Let $X \subset \mathbb{R}^{n}$, $Y \subset \mathbb{R}^{m}$, and $Z \subset \mathbb{R}^{p}$ be open subsets, and let $K_P \in C_0^\infty(X \times Y)$ and $K_Q \in C_0^{\infty}(Y \times Z)$. Then, $K_P$ and $K_Q$ define sequentially continuous linear mappings $P:C_0^\infty(Y) \longrightarrow C_0^\infty(X)$ and $Q:C_0^{\infty}(Z) \longrightarrow C_0^{\infty}(Y)$. Then, $P \circ Q: C_0^\infty(Z) \longrightarrow C_0^\infty(X)$ is a sequentially continuous linear mapping with kernel \begin{equation} K_{P \circ Q}=\int_{Y}K_P(\cdot,y)K_{Q}(y,\cdot)dy. \tag{*} \end{equation} Indeed, \begin{eqnarray*} \langle P \circ Q u,v \rangle_{\mathcal{D}'(X), \mathcal{D}(X)} &=& \langle K_P, v \otimes Qu \rangle_{\mathcal{D}'(X \times Y), \mathcal{D}(X) \otimes \mathcal{D}(Y)}\\&=& \int_{X \times Y} K_{P}(x,y)v(x)Qu(y)dx dy\\ &=& \int_{Y} Qu(y) \int_{X} K_P(x,y) v(x) dx dy\\ &=& \langle Qu, \int_{X} K_P(x,\cdot)v(x)dx \rangle_{\mathcal{D}'(Y), \mathcal{D}(Y)}\\ &=& \langle K_Q, \int_{X}K_P(x,\cdot)v(x)dx \otimes u \rangle_{\mathcal{D}'(Y \times Z), \mathcal{D}(Y) \otimes \mathcal{D}(Z)}\\ &=& \int_{Y \times Z} K_Q(y,z) \int_{X} K_P(x,y)v(x)dx u(z)dydz\\ &=& \int_{X \times Z} \int_{Y} K_{Q}(y,z)K_P(x,y)dyv(x)u(z)dxdz\\ &=& \langle \int_{Y}K_P(\cdot,y)K_Q(y,\cdot)dy, v \otimes u\rangle_{\mathcal{D}'(X \times Z), \mathcal{D}(X) \otimes \mathcal{D}(Z)}. \end{eqnarray*}

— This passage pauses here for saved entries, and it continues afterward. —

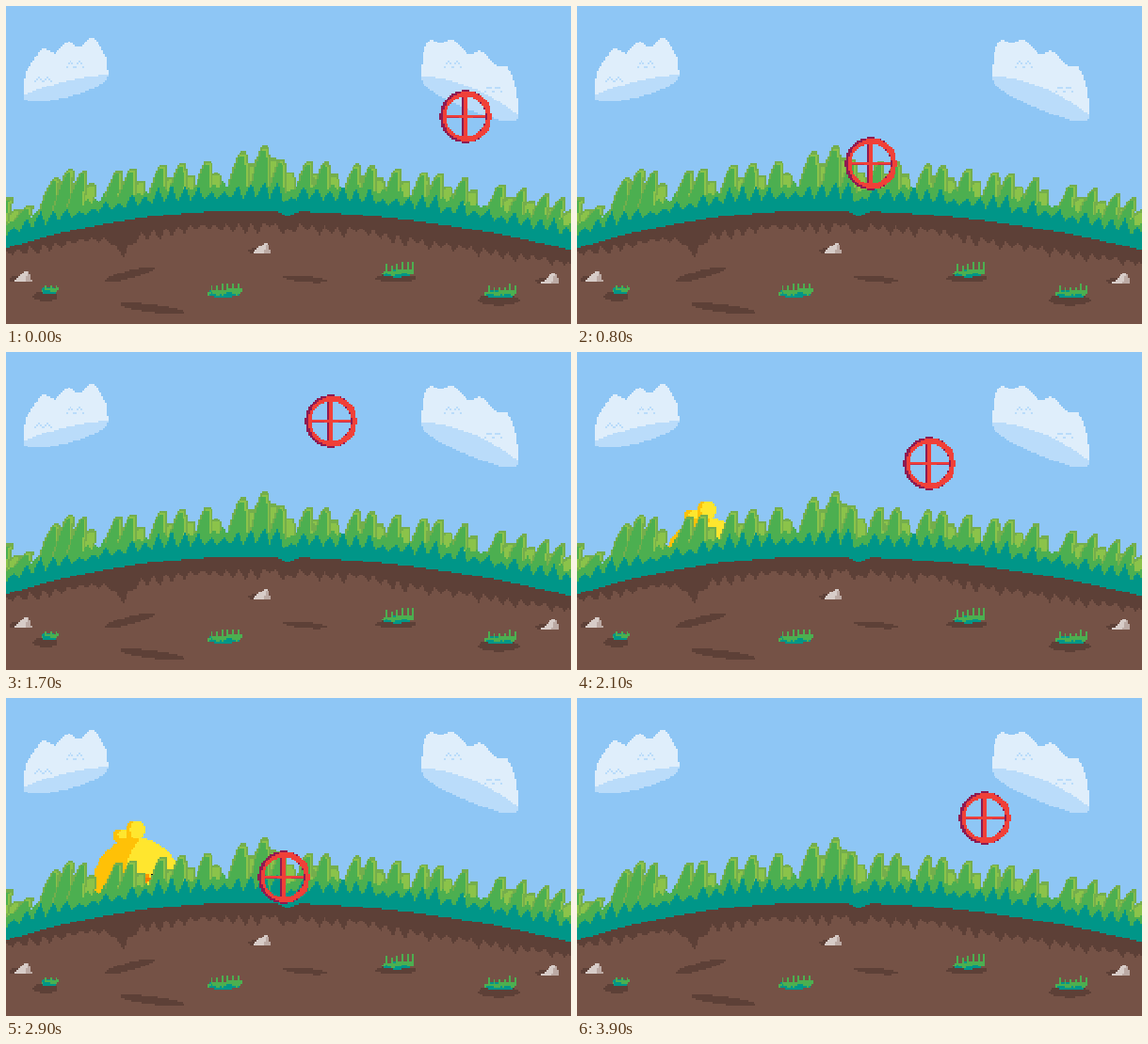
Recreate the animation shown at these times as an HTML page with a canvas. Size 600 by 338 pixels, loop 4 s.

```html
<!DOCTYPE html>
<html lang="en">
<head>
<meta charset="utf-8">
<title>Meadow target</title>
<style>
html, body { margin: 0; width: 100%; height: 100%; overflow: hidden; background: #8ec6f5; }
canvas { display: block; width: 600px; height: 338px; }
</style>
</head>
<body>
<canvas id="stage" width="600" height="338"></canvas>
<script>
const W = 320, H = 180, PX = 1.875, LOOP = 4000, STEP = 100;
const SKY = '#8ec6f5', CLOUD = '#dfeefb', SHADE = '#badcfa';
const EDGE = '#74ae4c', LIME = '#8bc34a', GREEN = '#4caf50', TEAL = '#009688';
const SOIL = '#755246', DARK = '#5d4037', STONE = '#d7ccc8', STONE_SHADE = '#bcaaa4';

const noise = n => {
  const s = Math.sin(n * 127.1 + 3.7) * 43758.5453;
  return s - Math.floor(s);
};
const bump = (x, centre, width) => Math.exp(-(((x - centre) / width) ** 2));

function layer(w, h, draw) {
  const c = document.createElement('canvas');
  c.width = w;
  c.height = h;
  draw(c.getContext('2d'));
  return c;
}

// Shapes are given in stage pixels and filled in whole art pixels.
function fillRow(g, y, x0, x1) {
  const a = Math.round(x0 / PX), b = Math.round(x1 / PX);
  if (b > a) g.fillRect(a, y, b - a, 1);
}

function fillColumn(g, x, y0, y1) {
  const a = Math.round(y0 / PX), b = Math.round(y1 / PX);
  if (b > a) g.fillRect(x, a, 1, b - a);
}

function block(g, color, x, y, w, h) {
  g.fillStyle = color;
  for (let r = Math.round(y / PX); r < Math.round((y + h) / PX); r++) fillRow(g, r, x, x + w);
}

// Calls span(stage x, half height 0..1) for every column across an ellipse
function eachColumn(cx, rx, span) {
  for (let x = 0; x < W; x++) {
    const sx = (x + 0.5) * PX, k = (sx - cx) / rx;
    if (Math.abs(k) < 1) span(x, sx, k);
  }
}

function oval(g, color, cx, cy, rx, ry, tilt = 0) {
  g.fillStyle = color;
  eachColumn(cx, rx, (x, sx, k) => {
    const y = cy + tilt * (sx - cx), h = ry * Math.sqrt(1 - k * k);
    fillColumn(g, x, y - h, y + h);
  });
}

function below(g, color, top) {
  g.fillStyle = color;
  for (let x = 0; x < W; x++) fillColumn(g, x, top((x + 0.5) * PX), H * PX);
}

// Puffy top above a tilted, bowed line; shaded belly below it
function cloud(g, c) {
  eachColumn(c.x, c.rx, (x, sx, k) => {
    const chord = c.y + c.tilt * (sx - c.x);
    const line = chord - c.bow * (1 - k * k);
    const puff = c.top + 4 * Math.cos(2 * Math.PI * (sx - c.crest) / (c.rx * 0.58));
    g.fillStyle = CLOUD;
    fillColumn(g, x, chord - puff * Math.sqrt(1 - k ** 6), line);
    g.fillStyle = SHADE;
    fillColumn(g, x, line, line + c.depth * Math.sqrt(1 - k * k));
  });
}

function curl(g, x, y) {
  g.fillStyle = SHADE;
  for (const hump of [0, 5])
    for (let k = -2; k <= 2; k++)
      g.fillRect(Math.round(x / PX) + hump + k, Math.round((y + k * k) / PX), 1, 1);
}

const sky = layer(W, H, g => {
  g.fillStyle = SKY;
  g.fillRect(0, 0, W, H);
  cloud(g, { x: 63, y: 84, rx: 45, tilt: -0.24, bow: 4, depth: 17, top: 41, crest: 65 });
  cloud(g, { x: 492.5, y: 95, rx: 51.5, tilt: 0.4, bow: 9, depth: 24, top: 48, crest: 505 });
  curl(g, 33, 75);
  curl(g, 67, 59);
  curl(g, 469, 59);
  curl(g, 511, 86);
});

const hill = x => 217 + (x < 260 ? 40 * ((260 - x) / 260) ** 2 : 42 * ((x - 260) / 340) ** 2)
  + 5 * bump(x, 299, 8);

// Saw teeth with a random size each, 0 between them
function teeth(x, period, min, extra) {
  const n = Math.floor(x / period), f = x / period - n;
  return (f < 0.6 ? f / 0.6 : (1 - f) / 0.4) * (min + extra * noise(n));
}

function blade(g, color, b, inset, drop) {
  g.fillStyle = color;
  const base = hill(b.x) - 8, top = b.y + drop;
  for (let y = Math.round(top / PX); y < base / PX; y++) {
    const u = Math.min(1, (base - (y + 0.5) * PX) / (base - b.y));
    if (u < 0) break;
    const c = b.x - b.lean * (1 - u ** 1.3);
    const hw = b.w * (1 - u) ** 0.5 + 1.8 - inset;
    fillRow(g, y, c - hw, c + hw);
  }
}

const tips = [4, 26, 54, 69, 83, 120, 135, 167, 188, 215, 252, 275, 293, 322, 340,
  373, 389, 416, 445, 461, 488, 527, 550, 575, 592];
const blades = tips.map(x => ({
  x,
  y: hill(x) - 54 - 16 * bump(x, 268, 20) - 13 * bump(x, 68, 18) + 16 * bump(x, 26, 12),
  lean: 6 + 10 * ((x - 300) / 300) ** 2,
  w: 10 + 3 * bump(x, 262, 20)
}));

function tuft(g, x, y, w, h) {
  oval(g, TEAL, x + w / 2, y - 4, w / 2, 4);
  g.fillStyle = GREEN;
  for (let i = 0; i < w / PX; i++) {
    const f = i * PX / w;
    const t = h * (0.3 + 0.25 * f + (i % 3 === 2 ? 0.25 + 0.3 * noise(i + x) : 0));
    fillColumn(g, Math.round(x / PX) + i, y - 1 - t, y - 2 - 3 * noise(i));
  }
}

function rock(g, x, y) {
  oval(g, DARK, x - 4, y + 3, 11, 3);
  for (let r = 0; r < 6; r++) {
    const row = Math.round(y / PX) - 3 + r, right = x + 6 + r * 0.7;
    g.fillStyle = STONE;
    fillRow(g, row, x + 1 - r * 2, right);
    g.fillStyle = STONE_SHADE;
    fillRow(g, row, x + 5 - r * 0.6, right);
  }
}

const meadow = layer(W, H, g => {
  // Each blade has a shorter, paler one behind its right side.
  for (const b of blades) {
    const back = { ...b, x: b.x + 9, y: b.y + 13 };
    blade(g, EDGE, back, 0, 0);
    blade(g, LIME, back, 2, 3);
  }
  for (const b of blades) {
    blade(g, EDGE, b, 0, 0);
    blade(g, LIME, b, 2, 3);
    blade(g, GREEN, { ...b, x: b.x - 1 }, 3, 4);
  }
  below(g, GREEN, x => hill(x) - 24 - teeth(x, 9, 2, 8));
  below(g, TEAL, x => hill(x) - 13 - teeth(x, 14, 6, 13));
  below(g, DARK, hill);
  below(g, SOIL, x => hill(x) + 13 - 9 * bump(x, 0, 70) + 16 * bump(x, 124, 14)
    + 6 * bump(x, 470, 70) + teeth(x, 13, 4, 9));

  oval(g, DARK, 131, 285, 26, 4.5, -0.25);
  oval(g, DARK, 155, 321, 34, 4, 0.12);
  oval(g, DARK, 318, 290, 23, 3, 0.08);
  oval(g, DARK, 42, 308, 13, 5);
  oval(g, DARK, 414, 289, 22, 4);
  oval(g, DARK, 523, 312, 22, 6);
  tuft(g, 37, 306, 17, 11);
  tuft(g, 213, 309, 36, 16);
  tuft(g, 400, 288, 32, 16);
  tuft(g, 508, 310, 33, 15);
  rock(g, 18, 287);
  rock(g, 272, 257);
  rock(g, 578, 289);
});

const chick = layer(W, H, g => {
  const gold = '#ffc107', yellow = '#ffe62e';
  oval(g, gold, 122, 129, 8, 8);
  oval(g, yellow, 124, 127, 5, 5);
  oval(g, gold, 137, 123, 10, 11);
  oval(g, yellow, 140, 122, 8, 10);
  oval(g, yellow, 139, 180, 47, 49);
  g.fillStyle = gold;
  for (let y = 70; y < 122; y++) {
    const sy = (y + 0.5) * PX, w = 47 * Math.sqrt(Math.max(0, 1 - ((sy - 180) / 49) ** 2));
    const split = 127 + 16 * (Math.max(0, 170 - sy) / 40) ** 2;
    fillRow(g, y, 139 - w, Math.min(split, 139 + w));
  }
  for (const x of [119, 157]) {
    block(g, '#111', x - 4, 168, 9, 6);
    block(g, '#111', x - 2, 166, 6, 10);
  }
  block(g, '#ff9800', 138, 169, 13, 4);
  block(g, '#f57c00', 136, 173, 17, 4);
  block(g, '#ff9800', 139, 177, 11, 3);
});

const SIGHT = 30;
const sight = layer(SIGHT, SIGHT, g => {
  const red = '#f04038', plum = '#8e1b52', rose = '#c72d4a', mid = SIGHT / 2;
  for (let y = 0; y < SIGHT; y++) for (let x = 0; x < SIGHT; x++) {
    const dx = x + 0.5 - mid, dy = y + 0.5 - mid, d = Math.hypot(dx, dy);
    let c = '';
    if (d < 12 && dx > -2 && dx < 1) c = dx < -1 ? plum : red;
    if (d < 12 && Math.abs(dy) < 1) c = Math.abs(dx) > 4 && dy > 0 ? rose : red;
    if (d > 11.2 && d < 14.6) {
      const lit = Math.hypot(dx - 1, dy);
      c = lit > 14 || lit < 10.7 ? plum : red;
    }
    g.fillStyle = c || 'transparent';
    g.fillRect(x, y, 1, 1);
  }
});

// time, x, y of the sight's centre; closes on itself
const path = [[0, 488, 117], [400, 368, 164], [1100, 294, 154], [1700, 345, 73], [1800, 353, 67],
  [2500, 379, 179], [3300, 210, 187], [3600, 270, 193], [3900, 433, 127]];

function knot(i) {
  const n = path.length, lap = Math.floor(i / n), [t, x, y] = path[i - lap * n];
  return [t + lap * LOOP, x, y];
}

// Smooth curve through the knots
function sightAt(t) {
  let i = 0;
  while (knot(i + 1)[0] <= t) i++;
  const [p, a, b, q] = [-1, 0, 1, 2].map(k => knot(i + k));
  const span = b[0] - a[0], u = (t - a[0]) / span, v = 1 - u;
  return [1, 2].map(k => {
    const ma = (b[k] - p[k]) / (b[0] - p[0]) * span;
    const mb = (q[k] - a[k]) / (q[0] - a[0]) * span;
    return v * v * ((1 + 2 * u) * a[k] + u * ma) + u * u * ((1 + 2 * v) * b[k] - v * mb);
  });
}

// Rises, waits, sinks back: 0 is fully up
const clamp = u => Math.min(1, Math.max(0, u));
const chickDrop = t => 84 * Math.max(1 - clamp((t - 1850) / 550), clamp((t - 2750) / 700));

const stage = document.getElementById('stage').getContext('2d');
stage.imageSmoothingEnabled = false;

const show = (img, x, y) =>
  stage.drawImage(img, Math.round(x), Math.round(y), img.width * PX, Math.ceil(img.height * PX));

function draw(now) {
  const t = Math.floor(now % LOOP / STEP) * STEP;
  const drop = chickDrop(t), [x, y] = sightAt(t), half = SIGHT * PX / 2;
  show(sky, 0, 0);
  if (drop < 84) show(chick, 0, drop);
  show(meadow, 0, 0);
  show(sight, x - half, y - half);
}

const start = performance.now();
function tick() {
  draw(performance.now() - start);
  requestAnimationFrame(tick);
}
tick();
</script>
</body>
</html>
```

I would like to know what would be a generalization of $(*)$ for the kernel of the composition of operators with kernels in $\mathcal{D}'(X \times Y)$ and $\mathcal{D}'(Y \times Z)$. A priori it makes no sense to compose the operators generated by $K_P$ and $K_Q$ because they define operators (by the Schwartz Kernel Theorem) $P: \mathcal{D}(Y) \longrightarrow \mathcal{D}'(X)$ and $Q: \mathcal{D}(Z) \longrightarrow \mathcal{D}'(Y)$. So it may be necessary to impose some more conditions on the kernels (Maybe we should assume that $\hbox{supp } K_P$ and $\hbox{supp } K_Q$ are proper, in order to have properly supported operators). I also don't know if we can define the kernel as the integral, because in integrating we would have the product of two distributions.

Is there any book, article, that addresses this subject from a more general point of view (even if it is in the context of pseudodifferential operators)?

canbe "pointwise multiplied". $\endgroup$